This grant will fund a five-year study to examine the roles various physical and biological factors play in intensifying and prolonging harmful algal blooms that occur annually off the Florida coast’s Gulf of Mexico (GoM), and the processes that lead to bloom termination. Harmful algal blooms (HABs) are phenomena that are increasingly observed in coastal waters throughout the world, and are caused by the rapid growth of certain species of microscopic phytoplankton (single-celled algae) that are part of the normal composition of aquatic ecosystems. This rapid growth, coupled with often toxin production by these algae, causes major environmental, economic, and health problems in coastal areas; current efforts by scientists and governmental agencies strive to understand the causes and ways to mitigate them.
“For the first time, this is a major effort supported by the US government that involves microbiologists, virologists, chemists, modelers, and governmental monitoring agencies to tackle the annual blooms plaguing the US coastline. Being the only scientist on this highly competitive grant from outside the US is also a testament to the wonderful research taking place here at NYUAD. Understanding the factors influencing these blooms in the GoM will have direct application to blooms occurring here in the Arabian Gulf and the Gulf of Oman, and perhaps some of our findings and solutions can be applied here in the future.”

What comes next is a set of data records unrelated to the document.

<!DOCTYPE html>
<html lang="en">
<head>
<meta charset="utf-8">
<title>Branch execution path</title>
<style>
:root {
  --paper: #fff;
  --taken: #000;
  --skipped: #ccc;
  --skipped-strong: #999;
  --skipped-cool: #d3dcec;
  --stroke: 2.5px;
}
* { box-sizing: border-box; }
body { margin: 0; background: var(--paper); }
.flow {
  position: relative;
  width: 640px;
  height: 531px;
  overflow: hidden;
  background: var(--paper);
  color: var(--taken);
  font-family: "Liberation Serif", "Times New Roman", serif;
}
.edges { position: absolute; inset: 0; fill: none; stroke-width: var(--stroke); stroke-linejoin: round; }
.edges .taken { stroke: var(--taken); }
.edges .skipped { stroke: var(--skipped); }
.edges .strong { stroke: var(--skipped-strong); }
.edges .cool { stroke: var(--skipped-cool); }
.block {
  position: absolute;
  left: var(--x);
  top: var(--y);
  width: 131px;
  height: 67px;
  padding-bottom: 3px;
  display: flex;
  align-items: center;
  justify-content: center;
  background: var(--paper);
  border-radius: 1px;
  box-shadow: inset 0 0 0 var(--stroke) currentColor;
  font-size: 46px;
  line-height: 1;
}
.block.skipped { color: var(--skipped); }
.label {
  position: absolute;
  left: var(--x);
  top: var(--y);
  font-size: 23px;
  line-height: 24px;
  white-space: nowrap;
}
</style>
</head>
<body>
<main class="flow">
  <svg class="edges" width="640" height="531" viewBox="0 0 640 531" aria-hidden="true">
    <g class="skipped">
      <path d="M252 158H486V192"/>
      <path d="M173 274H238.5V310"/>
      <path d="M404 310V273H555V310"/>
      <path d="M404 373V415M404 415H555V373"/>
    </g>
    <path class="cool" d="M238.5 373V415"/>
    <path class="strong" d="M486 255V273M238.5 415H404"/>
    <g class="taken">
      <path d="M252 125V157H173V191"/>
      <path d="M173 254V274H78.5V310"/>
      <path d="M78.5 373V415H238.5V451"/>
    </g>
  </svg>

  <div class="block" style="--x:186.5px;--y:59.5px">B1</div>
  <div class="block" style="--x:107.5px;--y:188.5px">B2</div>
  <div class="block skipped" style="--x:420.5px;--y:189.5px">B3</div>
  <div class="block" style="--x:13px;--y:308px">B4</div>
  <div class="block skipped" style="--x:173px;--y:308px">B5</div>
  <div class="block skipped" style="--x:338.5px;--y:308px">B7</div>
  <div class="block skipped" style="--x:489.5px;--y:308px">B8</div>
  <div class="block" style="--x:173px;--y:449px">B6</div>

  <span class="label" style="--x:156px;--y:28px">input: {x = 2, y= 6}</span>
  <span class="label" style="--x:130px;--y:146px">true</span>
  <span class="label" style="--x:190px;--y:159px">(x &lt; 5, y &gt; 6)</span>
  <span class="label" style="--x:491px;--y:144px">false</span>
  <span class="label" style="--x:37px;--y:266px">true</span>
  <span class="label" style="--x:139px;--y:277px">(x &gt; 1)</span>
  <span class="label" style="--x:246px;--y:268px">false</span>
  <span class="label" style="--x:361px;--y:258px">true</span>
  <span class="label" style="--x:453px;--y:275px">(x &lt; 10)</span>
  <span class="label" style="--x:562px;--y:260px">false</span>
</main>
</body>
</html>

Amin brings extensive experience in marine microbiology, phytoplankton ecology, and metabolomics (metabolomics is the large-scale study of small molecules). His research lab focuses on understanding microbial symbioses in aquatic environments with strong emphasis on how microbiomes of eukaryotes [organisms with clearly defined nuclei] influence cell physiology and evolution. His work also examines why and how harmful algal species proliferate in the Arabian Gulf and beyond.